The preparation and continuing implementation of the Service’s Action Plan under the Public Service Agreement has been a key element in maintaining public services in these difficult circumstances. Much of this has been brought about by extra sittings and the deployment of over 80% of the Courts Service staff to frontline, court operational duty. In short, notwithstanding the problems faced by the Courts Service during 2010 it has effectively succeeded in providing "more for less".

One example of the core initiatives which have contributed to meeting the challenges referred to has been the progress made towards establishing unified court offices in county towns during the past year. It is initiatives such as this, along with identifying procedural improvements, which will allow for the maintenance of activity in each county with fewer staff, at least on the basis of the current limited budget.

The future will pose even greater challenges for the Courts Service and thus for the administration of justice throughout the country. Since 2008 the cost to the Exchequer of operating the Courts Service has been reduced by €30.5m - taking both pay and non pay elements into account.
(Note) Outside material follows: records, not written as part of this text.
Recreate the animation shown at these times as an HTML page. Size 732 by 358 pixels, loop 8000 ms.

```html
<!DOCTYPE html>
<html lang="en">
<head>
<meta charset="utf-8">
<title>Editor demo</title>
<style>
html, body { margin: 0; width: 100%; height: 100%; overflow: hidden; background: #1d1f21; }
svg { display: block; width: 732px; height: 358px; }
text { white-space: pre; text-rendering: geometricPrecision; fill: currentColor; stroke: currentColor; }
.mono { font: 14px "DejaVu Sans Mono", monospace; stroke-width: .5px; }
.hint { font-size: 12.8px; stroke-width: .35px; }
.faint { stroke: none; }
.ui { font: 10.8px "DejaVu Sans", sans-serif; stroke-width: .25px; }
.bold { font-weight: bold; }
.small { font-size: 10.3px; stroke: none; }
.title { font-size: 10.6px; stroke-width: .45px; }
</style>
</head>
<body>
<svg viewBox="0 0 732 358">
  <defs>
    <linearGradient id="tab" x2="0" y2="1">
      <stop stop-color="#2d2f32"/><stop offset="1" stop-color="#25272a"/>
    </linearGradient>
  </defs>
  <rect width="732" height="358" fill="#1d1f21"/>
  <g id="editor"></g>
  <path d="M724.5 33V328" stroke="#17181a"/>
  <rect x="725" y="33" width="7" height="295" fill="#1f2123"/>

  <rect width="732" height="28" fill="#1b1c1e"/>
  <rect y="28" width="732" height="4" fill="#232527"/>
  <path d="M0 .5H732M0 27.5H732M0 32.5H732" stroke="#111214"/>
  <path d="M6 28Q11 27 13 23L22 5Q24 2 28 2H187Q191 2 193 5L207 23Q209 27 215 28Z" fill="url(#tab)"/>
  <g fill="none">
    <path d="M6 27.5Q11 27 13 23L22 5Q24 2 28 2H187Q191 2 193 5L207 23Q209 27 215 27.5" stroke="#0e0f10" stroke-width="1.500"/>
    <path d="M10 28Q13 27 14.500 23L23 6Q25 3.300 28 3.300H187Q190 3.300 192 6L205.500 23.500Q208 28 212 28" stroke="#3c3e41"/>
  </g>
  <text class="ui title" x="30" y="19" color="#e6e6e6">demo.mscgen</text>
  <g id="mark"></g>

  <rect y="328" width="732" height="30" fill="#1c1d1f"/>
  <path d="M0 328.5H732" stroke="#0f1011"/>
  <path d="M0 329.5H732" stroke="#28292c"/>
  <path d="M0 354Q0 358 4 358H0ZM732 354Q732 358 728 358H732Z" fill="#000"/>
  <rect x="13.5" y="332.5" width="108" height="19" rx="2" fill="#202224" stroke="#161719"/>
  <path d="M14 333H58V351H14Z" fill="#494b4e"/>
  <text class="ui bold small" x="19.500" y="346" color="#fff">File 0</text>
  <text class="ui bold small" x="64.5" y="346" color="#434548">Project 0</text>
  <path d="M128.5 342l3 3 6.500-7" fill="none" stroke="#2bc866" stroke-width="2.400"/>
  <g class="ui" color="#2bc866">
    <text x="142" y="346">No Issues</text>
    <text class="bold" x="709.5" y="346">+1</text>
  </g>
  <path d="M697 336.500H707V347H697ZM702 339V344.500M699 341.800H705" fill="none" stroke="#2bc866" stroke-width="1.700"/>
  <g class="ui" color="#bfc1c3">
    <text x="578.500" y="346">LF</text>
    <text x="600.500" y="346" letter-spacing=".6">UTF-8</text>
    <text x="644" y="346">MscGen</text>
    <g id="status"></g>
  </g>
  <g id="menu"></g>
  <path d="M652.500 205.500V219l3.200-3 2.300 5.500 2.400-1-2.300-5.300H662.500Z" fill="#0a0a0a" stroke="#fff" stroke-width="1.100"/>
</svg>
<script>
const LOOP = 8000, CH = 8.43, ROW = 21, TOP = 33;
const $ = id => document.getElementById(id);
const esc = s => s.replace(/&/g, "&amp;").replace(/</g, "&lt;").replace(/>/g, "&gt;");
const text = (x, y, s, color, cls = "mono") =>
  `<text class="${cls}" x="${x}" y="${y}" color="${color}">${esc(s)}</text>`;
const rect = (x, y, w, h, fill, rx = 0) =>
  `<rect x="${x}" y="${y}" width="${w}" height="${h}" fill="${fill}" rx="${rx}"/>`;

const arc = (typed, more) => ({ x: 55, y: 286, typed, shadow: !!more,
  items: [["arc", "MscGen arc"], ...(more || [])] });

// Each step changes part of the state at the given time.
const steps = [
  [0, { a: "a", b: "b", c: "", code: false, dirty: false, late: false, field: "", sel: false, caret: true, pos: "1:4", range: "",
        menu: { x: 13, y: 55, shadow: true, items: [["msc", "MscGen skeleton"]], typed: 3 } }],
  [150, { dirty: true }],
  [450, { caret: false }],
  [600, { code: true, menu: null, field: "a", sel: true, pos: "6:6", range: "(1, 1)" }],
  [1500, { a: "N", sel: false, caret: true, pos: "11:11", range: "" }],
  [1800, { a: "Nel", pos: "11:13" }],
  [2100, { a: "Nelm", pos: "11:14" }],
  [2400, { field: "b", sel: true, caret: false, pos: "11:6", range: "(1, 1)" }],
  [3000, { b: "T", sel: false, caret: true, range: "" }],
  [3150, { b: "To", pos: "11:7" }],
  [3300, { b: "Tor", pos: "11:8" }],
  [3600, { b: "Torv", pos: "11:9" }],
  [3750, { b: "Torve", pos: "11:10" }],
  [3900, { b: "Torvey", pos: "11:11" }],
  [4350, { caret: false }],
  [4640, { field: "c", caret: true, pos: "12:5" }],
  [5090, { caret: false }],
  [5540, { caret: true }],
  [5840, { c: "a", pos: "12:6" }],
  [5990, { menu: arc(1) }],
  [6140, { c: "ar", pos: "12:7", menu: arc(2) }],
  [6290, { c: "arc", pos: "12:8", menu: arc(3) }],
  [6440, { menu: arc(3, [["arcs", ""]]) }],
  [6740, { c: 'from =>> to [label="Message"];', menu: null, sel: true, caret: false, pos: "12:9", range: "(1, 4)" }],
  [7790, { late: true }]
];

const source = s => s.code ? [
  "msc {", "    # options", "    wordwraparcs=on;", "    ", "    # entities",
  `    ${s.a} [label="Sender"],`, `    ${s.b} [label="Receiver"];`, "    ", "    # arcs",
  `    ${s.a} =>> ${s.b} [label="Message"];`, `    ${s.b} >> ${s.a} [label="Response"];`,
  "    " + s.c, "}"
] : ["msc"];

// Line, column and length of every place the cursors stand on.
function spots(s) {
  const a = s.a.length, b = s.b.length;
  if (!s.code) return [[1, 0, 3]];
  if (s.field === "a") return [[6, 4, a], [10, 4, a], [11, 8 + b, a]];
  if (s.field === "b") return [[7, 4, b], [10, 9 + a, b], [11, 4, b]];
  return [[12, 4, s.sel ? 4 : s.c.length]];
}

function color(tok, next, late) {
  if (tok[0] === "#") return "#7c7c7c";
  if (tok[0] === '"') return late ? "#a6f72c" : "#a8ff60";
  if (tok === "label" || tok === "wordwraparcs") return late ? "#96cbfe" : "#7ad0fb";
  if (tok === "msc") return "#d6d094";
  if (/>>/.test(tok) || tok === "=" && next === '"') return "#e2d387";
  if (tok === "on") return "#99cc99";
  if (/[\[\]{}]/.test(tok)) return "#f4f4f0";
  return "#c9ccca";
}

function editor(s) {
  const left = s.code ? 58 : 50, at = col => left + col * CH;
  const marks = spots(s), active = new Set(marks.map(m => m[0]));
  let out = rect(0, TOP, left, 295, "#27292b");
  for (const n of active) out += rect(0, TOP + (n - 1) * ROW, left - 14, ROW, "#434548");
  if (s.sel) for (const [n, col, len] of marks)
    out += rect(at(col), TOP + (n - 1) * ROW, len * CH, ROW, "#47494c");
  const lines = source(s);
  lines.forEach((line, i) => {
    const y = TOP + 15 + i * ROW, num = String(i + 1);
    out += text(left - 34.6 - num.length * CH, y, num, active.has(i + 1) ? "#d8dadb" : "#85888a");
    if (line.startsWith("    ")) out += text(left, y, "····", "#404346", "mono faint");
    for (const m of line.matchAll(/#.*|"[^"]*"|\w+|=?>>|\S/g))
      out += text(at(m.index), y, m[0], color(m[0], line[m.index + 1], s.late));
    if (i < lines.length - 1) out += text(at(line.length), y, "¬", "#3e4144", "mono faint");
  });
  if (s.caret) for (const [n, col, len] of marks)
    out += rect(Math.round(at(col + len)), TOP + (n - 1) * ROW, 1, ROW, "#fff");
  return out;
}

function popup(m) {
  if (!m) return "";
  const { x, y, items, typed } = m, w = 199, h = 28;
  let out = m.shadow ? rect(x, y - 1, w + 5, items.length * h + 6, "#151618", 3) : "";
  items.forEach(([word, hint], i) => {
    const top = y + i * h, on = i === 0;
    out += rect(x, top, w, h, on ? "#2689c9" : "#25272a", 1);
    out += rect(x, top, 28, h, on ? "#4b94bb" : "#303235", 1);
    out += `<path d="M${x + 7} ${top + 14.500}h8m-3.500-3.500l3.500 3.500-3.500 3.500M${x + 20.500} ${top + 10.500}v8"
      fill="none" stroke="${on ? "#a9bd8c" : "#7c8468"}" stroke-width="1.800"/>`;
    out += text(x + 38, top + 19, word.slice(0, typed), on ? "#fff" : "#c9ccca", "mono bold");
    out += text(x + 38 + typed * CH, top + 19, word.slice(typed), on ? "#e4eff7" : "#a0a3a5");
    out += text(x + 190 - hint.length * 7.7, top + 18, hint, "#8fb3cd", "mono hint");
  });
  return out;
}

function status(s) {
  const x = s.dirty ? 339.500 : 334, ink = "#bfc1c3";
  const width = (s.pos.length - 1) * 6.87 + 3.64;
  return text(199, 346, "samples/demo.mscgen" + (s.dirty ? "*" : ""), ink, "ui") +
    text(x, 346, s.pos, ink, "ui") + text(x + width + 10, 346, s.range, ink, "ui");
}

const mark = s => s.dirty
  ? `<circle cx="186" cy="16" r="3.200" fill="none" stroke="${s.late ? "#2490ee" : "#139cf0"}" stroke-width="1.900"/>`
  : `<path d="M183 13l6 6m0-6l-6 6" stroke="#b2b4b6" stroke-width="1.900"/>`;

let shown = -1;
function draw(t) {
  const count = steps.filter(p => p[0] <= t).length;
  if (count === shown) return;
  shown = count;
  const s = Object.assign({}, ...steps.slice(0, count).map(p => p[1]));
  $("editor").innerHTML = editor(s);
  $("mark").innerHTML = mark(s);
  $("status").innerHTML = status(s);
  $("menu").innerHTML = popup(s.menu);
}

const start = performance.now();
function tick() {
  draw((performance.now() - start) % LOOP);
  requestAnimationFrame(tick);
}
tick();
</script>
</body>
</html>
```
As the Courts Service has limited discretionary expenditure, it is inevitable that further reductions of resources, financial or human, will have adverse implications, potentially of serious dimensions, on the functioning of the courts and on ensuring access by citizens to them, even at current levels. This will of course not affect the commitment of the Courts Service, as already demonstrated, to continue to develop cost saving initiatives that will have the minimum impact possible on the delivery of core services and in particular in maintaining court sittings at their current level.

The administration of justice is a key pillar in the structure of any democratic State, which is the reason why its role and functions are carefully inscribed in their constitutions, as it is in ours. That role is essential to the protection of the fundamental human rights of citizens and thus the stability and well being of society. A properly functioning judicial system, operating to the highest professional standards is also essential - as World Bank reports have pointed out - to the effective functioning and development of national economies.

Since its establishment in November 1999 the management and personnel of the Courts Service, often working under great pressure (especially in current times), have demonstrated versatility, professionalism and enormous commitment in fulfilling the objectives of the Courts Service of supporting the administration of justice and the working of the courts. The evident success of the Courts Service as an independent statutory body with a public service remit was not achieved by routine every day efforts but through the kind of commitment of its management and personnel to which I have just referred - a sense of duty, public duty, as well as pride in the public importance of the work. This is an aspect of the public service too readily ignored by too many.

On behalf of the Board, and on my own behalf, I wish to express our full appreciation and acknowledgement of the achievements of the CEO Brendan Ryan, his management team and all the personnel of the Courts Service in 2010. Also on behalf of the Board I would like to express its appreciation and acknowledgement of the valuable contribution and support which members of the judiciary have freely given to the programme and initiatives of the Courts Service.

I would also like to express the thanks of the Board, to the Department of Justice and Equality, the legal profession and other services, including voluntary services, who have assisted and supported in important ways the Courts Service in the carrying out of its mandate.

Minister I would like to thank you personally for taking time out of your busy schedule to receive a copy of this report which records at once the difficult challenges facing the Courts Service and its achievements in meeting them.